Task directions = Would you please copy every line from the records that contains the word "return"?

Dataset =
☆ ☆ ☆

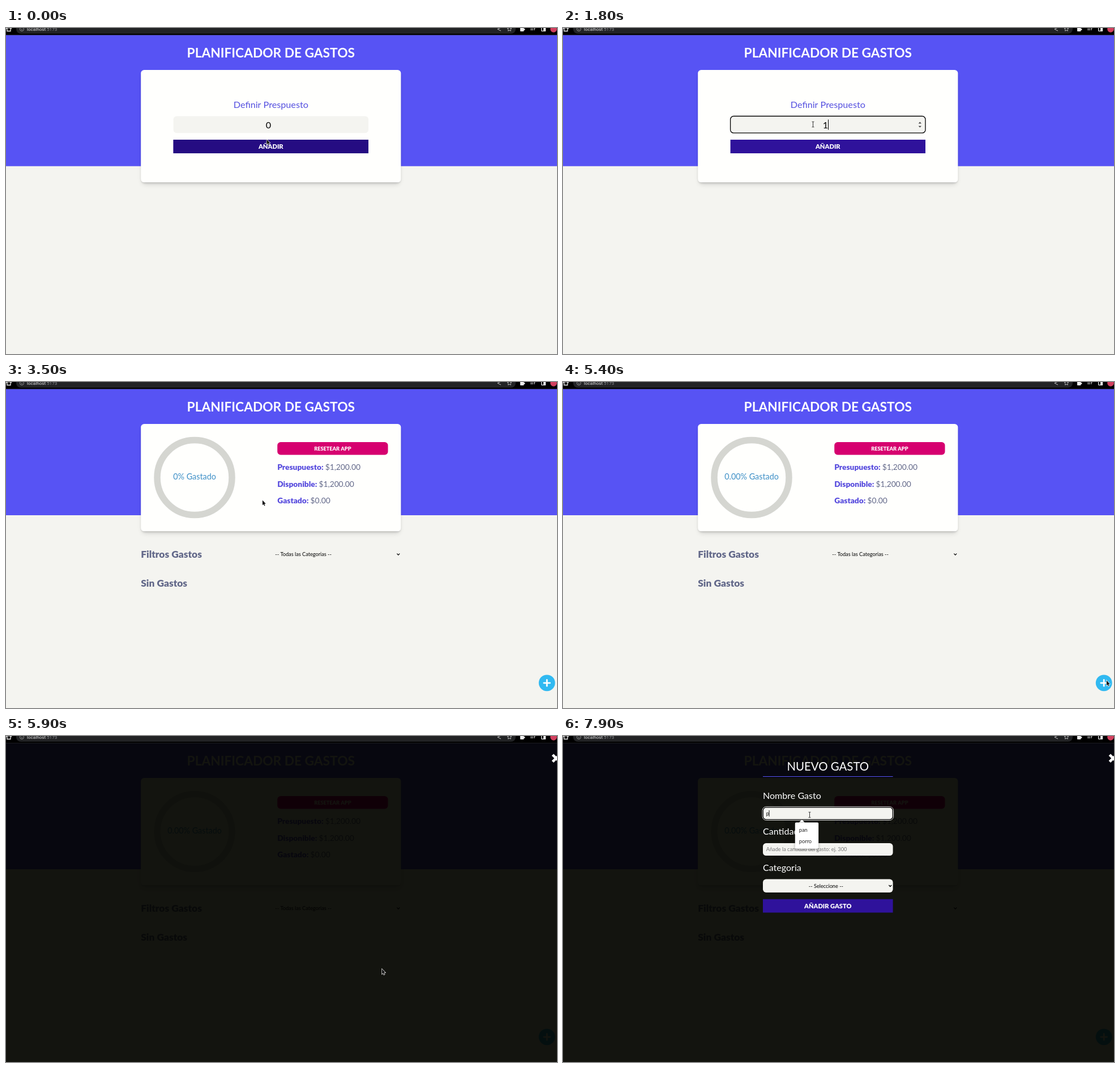
An HTML page with a canvas that plays this animation: 973x575 px, repeating every 8 s.

```html
<!DOCTYPE html>
<html lang="es">
<head>
<meta charset="utf-8">
<title>Planificador de gastos</title>
<style>
html, body { margin: 0; width: 100%; height: 100%; overflow: hidden; background: #f4f4f0; }
canvas { display: block; }
</style>
</head>
<body>
<canvas id="stage" width="973" height="575"></canvas>
<script>
const ctx = document.getElementById('stage').getContext('2d');
const W = 973, H = 575, LOOP = 8000;
const REM = 5.738, MID = 467.8, RADIUS = 5.7;
const CARD = { x: 238.2, y: 74, w: 459.2 };
const FORM = { x: 353, w: 229.6 };
const INDIGO = '#5753f4', PAPER = '#f4f4f0', WHITE = '#fffffd', SLATE = '#626889';
const clamp = v => Math.max(0, Math.min(1, v));
const lerp = (a, b, k) => a + (b - a) * k;
const easeOut = k => 1 - (1 - k) ** 2;

function text(str, x, y, rem, color, weight = 400, align = 'left') {
  ctx.font = `${weight} ${rem * REM}px Lato, sans-serif`;
  ctx.fillStyle = color;
  ctx.textAlign = align;
  ctx.fillText(str, x, y);
  return ctx.measureText(str).width;
}

function rect(x, y, w, h, color) {
  ctx.fillStyle = color;
  ctx.fillRect(x, y, w, h);
}

function box(x, y, w, h, color, r = RADIUS) {
  ctx.fillStyle = color;
  ctx.beginPath();
  ctx.roundRect(x, y, w, h, r);
  ctx.fill();
}

function ring(x, y, w, h, r, color, width) {
  ctx.strokeStyle = color;
  ctx.lineWidth = width;
  ctx.beginPath();
  ctx.roundRect(x, y, w, h, r);
  ctx.stroke();
}

function circle(x, y, r, color, width) {
  ctx.beginPath();
  ctx.arc(x, y, r, 0, 2 * Math.PI);
  ctx.fillStyle = ctx.strokeStyle = color;
  ctx.lineWidth = width;
  width ? ctx.stroke() : ctx.fill();
}

function trace(pts) {
  ctx.beginPath();
  for (let i = 0; i < pts.length; i += 2) ctx.lineTo(pts[i], pts[i + 1]);
}

function line(color, width, ...pts) {
  ctx.strokeStyle = color;
  ctx.lineWidth = width;
  trace(pts);
  ctx.stroke();
}

// four arms around a centre, turned by 45 degrees for a close sign
function cross(x, y, arm, width, turn, cap) {
  ctx.save();
  ctx.translate(x, y);
  ctx.rotate(turn);
  ctx.lineCap = cap;
  line('#fff', width, -arm, 0, arm, 0);
  line('#fff', width, 0, -arm, 0, arm);
  ctx.restore();
}

function shadowed(blur, dy, alpha, paint) {
  ctx.save();
  ctx.shadowColor = `rgba(0,0,0,${alpha})`;
  ctx.shadowBlur = blur;
  ctx.shadowOffsetY = dy;
  paint();
  ctx.restore();
}

function spinner(x, y) {
  ctx.fillStyle = '#444';
  for (const s of [-1, 1]) {
    trace([x - 2.7, y + 2.2 * s, x, y + 5 * s, x + 2.7, y + 2.2 * s]);
    ctx.fill();
  }
}

function chevron(x, y) {
  line('#000', 1.3, x - 2.4, y - 1.2, x, y + 1.3, x + 2.4, y - 1.2);
}

function star(x, y, r) {
  const pts = [];
  for (let i = 0; i <= 10; i++) {
    const a = i * Math.PI / 5, d = i % 2 ? r / 2 : r;
    pts.push(x + d * Math.sin(a), y - d * Math.cos(a));
  }
  line('#c4c4c4', 0.9, ...pts);
}

function browserBar() {
  rect(0, 0, W, 12, '#000');
  rect(0, 12, W, 0.6, '#2b2b2c');
  box(18, -8, 882, 18, '#222325', 8);
  ring(2, -3, 6, 8.5, 0, '#eee', 1.3);
  line('#eee', 1.2, 0, 1.5, 2, 0, 8, 0, 10, 1.5);
  circle(28, 2, 3.5, '#aaa', 0.8);
  line('#aaa', 0.9, 28, 1.5, 28, 4);
  ctx.font = '8.1px Roboto, sans-serif';
  ctx.textAlign = 'left';
  ctx.fillStyle = '#e4e4e4';
  ctx.fillText('localhost', 37, 5);
  const w = ctx.measureText('localhost').width;
  ctx.fillStyle = '#909296';
  ctx.fillText(':5173', 37 + w, 5);
  line('#c4c4c4', 1, 874, -1, 868, 2, 874, 5);
  star(889, 2, 4);
  box(908, -1, 6.5, 7, '#eee', 1);
  circle(915, 2.5, 1.5, '#eee');
  for (const y of [0, 3]) line('#ddd', 1.2, 926, y, 931, y);
  line('#ddd', 1.1, 935, 0, 933, 0, 933, 4);
  ring(945.6, -2, 7, 7.4, 1, '#eee', 1.2);
  rect(949, -2, 4, 8, '#eee');
  circle(967, 2, 5.8, '#d2405f');
}

function shell(headerEnd, cardEnd) {
  const { x, y, w } = CARD, h = cardEnd - y;
  rect(0, 0, W, H, PAPER);
  rect(0, 0, W, headerEnd, INDIGO);
  text('PLANIFICADOR DE GASTOS', MID, 52, 3.96, '#fff', 700, 'center');
  shadowed(8.6, 5.7, 0.12, () => box(x + 2, y + 2, w - 4, h - 4, WHITE));
  shadowed(3.4, 2.3, 0.2, () => box(x + 1, y + 1, w - 2, h - 2, WHITE));
  box(x, y, w, h, WHITE);
}

function budgetPage(t) {
  const x = 295.6, w = 344.4, center = 463.4;
  shell(243.7, 272.3);
  text('Definir Prespuesto', MID, 141, 2.82, '#5550e0', 400, 'center');
  box(x, 155.5, w, 29.7, PAPER);
  const focused = t >= 1000 && t < 3200;
  if (focused) ring(x, 155.5, w, 29.7, RADIUS, '#000', 1.3);
  if (t >= 300) spinner(630.3, 170.6);

  const value = t < 1800 ? '0' : t < 2100 ? '1' : t < 2300 ? '120' : '1200';
  const selected = t >= 1200 && t < 1800;
  if (selected) rect(center - 4.7, 161, 9.4, 19, '#3584e4');
  const len = text(value, center, 176.6, 2.8, selected ? '#fff' : '#000', 400, 'center');
  if (focused && !selected) rect(Math.floor(center + len / 2), 161.5, 1, 18, '#000');

  const hover = t < 1000 ? 1 - clamp((t - 50) / 300) : clamp((t - 2950) / 300);
  box(x, 197, w, 24, '#2f129b', 0);
  ctx.globalAlpha = hover;
  box(x, 197, w, 24, '#250c82', 0);
  ctx.globalAlpha = 1;
  text('AÑADIR', MID, 213, 1.94, '#fff', 900, 'center');
}

function summaryPage(t) {
  const left = CARD.x, right = 479.2;
  shell(235, 263.3);
  circle(333, 168.6, 66, '#d5d6d1', 11.5);
  text((t < 4300 ? '0%' : '0.00%') + ' Gastado', 333, 172, 2.5, '#3e90c7', 400, 'center');
  box(right, 106, 195.3, 22.5, '#d6006f');
  text('RESETEAR APP', 576.8, 120.6, 1.6, '#fff', 900, 'center');
  ['Presupuesto: $1,200.00', 'Disponible: $1,200.00', 'Gastado: $0.00'].forEach((row, i) => {
    const [label, value] = row.split(' '), y = 155.4 + i * 29.5;
    const w = text(label + ' ', right, y, 2.4, '#5549dd', 900);
    text(value, right + w, y, 2.4, SLATE);
  });
  text('Filtros Gastos', left, 310, 3.03, SLATE, 900);
  text('Sin Gastos', left, 360.6, 3.03, SLATE, 900);
  text('-- Todas las Categorias --', 475.3, 307.2, 1.6, '#000');
  chevron(692.8, 303.8);
  circle(955.2, 530.8, 14.4, '#31b9f1');
  cross(955.2, 530.8, 5.4, 2.8, 0, 'round');
}

function suggestions(items, w) {
  const x = 409.8, y = 152.5, step = 20.6;
  shadowed(4, 1.5, 0.35, () => box(x, y, w, 5 + items.length * step, '#fff', 2));
  trace([x + 7, y, x + 12, y - 5, x + 17, y]);
  ctx.fill();
  items.forEach((s, i) => text(s, x + 7, y + 16 + i * step, 1.62, '#222'));
}

function modal(t) {
  ctx.globalCompositeOperation = 'multiply';
  rect(0, 12, W, H, '#13140f');
  ctx.globalCompositeOperation = 'source-over';
  cross(971.5, 39.2, 8.7, 4.7, Math.PI / 4, 'butt');

  const { x, w } = FORM, inner = x + 5.8;
  const focused = t >= 7500, typed = t >= 7900;
  ctx.globalAlpha = clamp((t - 5950) / 300) ** 1.7;
  text('NUEVO GASTO', MID, 61.2, 3.56, '#fff', 400, 'center');
  rect(x, 71, w, 1, INDIGO);
  ['Nombre Gasto', 'Cantidad', 'Categoria'].forEach((label, i) => {
    text(label, x, 110.5 + i * 63.5, 2.8, '#fff');
    box(x, 125.6 + i * 63.5, w, i < 2 ? 22 : 23.3, PAPER);
  });
  if (focused) {
    ring(x - 0.8, 124.8, w + 1.6, 23.6, 6.5, '#fff', 1);
    ring(x + 0.3, 125.9, w - 0.6, 21.4, 5.4, '#000', 1.3);
  }
  if (typed) text('p', inner, 140, 1.6, '#000');
  else text('Añade el nombre del gasto', inner, 140, 1.6, '#757575');
  if (focused && (t < 7700 || typed)) rect(typed ? 363.6 : 359, 131, 0.9, 11, '#000');
  text('Añade la cantidad del gasto: ej. 300', inner, 203.2, 1.6, '#757575');
  const py = pointerAt(t).y;
  if (py > 183 && py < 212) spinner(572.5, 199.8);
  text('-- Seleccione --', 464.4, 267.8, 1.6, '#000', 400, 'center');
  chevron(577.8, 264.2);
  box(x, 287.7, w, 23.8, '#2f129b', 0);
  text('AÑADIR GASTO', MID, 303.6, 1.93, '#fff', 900, 'center');
  ctx.globalAlpha = 1;

  if (typed) suggestions(['pan', 'porro'], 41.4);
  else if (focused) suggestions(['pan', 'porro', 'cena', 'luz', 'gasolina', 'supermercado'], 82);
}

// pointer moves: start, end, and where it comes to rest
const moves = [
  { from: 0, to: 400, x: 474, y: 161.5 },
  { from: 500, to: 600, x: 476, y: 170 },
  { from: 900, to: 1400, x: 441.5, y: 170 },
  { from: 2800, to: 3200, x: 452.5, y: 208 },
  { from: 3800, to: 4100, x: 530, y: 255 },
  { from: 4200, to: 4400, x: 688, y: 499.5 },
  { from: 4600, to: 5000, x: 959.5, y: 526 },
  { from: 5600, to: 6200, x: 565, y: 372 },
  { from: 6300, to: 6600, x: 425, y: 184 },
  { from: 6600, to: 7100, x: 435.5, y: 139 }
];

function pointerAt(t) {
  return moves.reduce((p, m) => {
    const k = easeOut(clamp((t - m.from) / (m.to - m.from)));
    return { x: lerp(p.x, m.x, k), y: lerp(p.y, m.y, k) };
  }, { x: 460, y: 196 });
}

function pointer(t) {
  if (t >= 4600 && t < 5000) return;
  const { x, y } = pointerAt(t);
  const overInput = t < 3200 ? y > 156 && y < 185 : y < 148;
  if (overInput) {
    line('#333', 1, x, y - 4.5, x, y + 4.5);
    for (const end of [-4.7, 4.7]) line('#333', 0.9, x - 2, y + end, x + 2, y + end);
    return;
  }
  ctx.save();
  ctx.translate(x, y);
  trace([0.4, 0.6, 0.4, 9.2, 2.3, 7.5, 3.7, 10.6, 5, 10, 3.7, 7, 6.2, 6.8]);
  ctx.closePath();
  ctx.strokeStyle = '#fff';
  ctx.lineWidth = 1.3;
  ctx.stroke();
  ctx.fillStyle = '#111';
  ctx.fill();
  ctx.restore();
}

function draw(now) {
  // the screen refreshes ten times a second
  const t = Math.floor(now % LOOP / 100) * 100;
  if (t < 3500) budgetPage(t);
  else summaryPage(t);
  if (t >= 5500) modal(t);
  browserBar();
  pointer(t);
}

let start;
function tick(now) {
  start ??= now;
  draw(now - start);
  requestAnimationFrame(tick);
}
draw(0);
requestAnimationFrame(tick);
</script>
</body>
</html>
```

☆ ☆ ☆

Answer =
  return ctx.measureText(str).width;
  return moves.reduce((p, m) => {
    return { x: lerp(p.x, m.x, k), y: lerp(p.y, m.y, k) };
  if (t >= 4600 && t < 5000) return;
    return;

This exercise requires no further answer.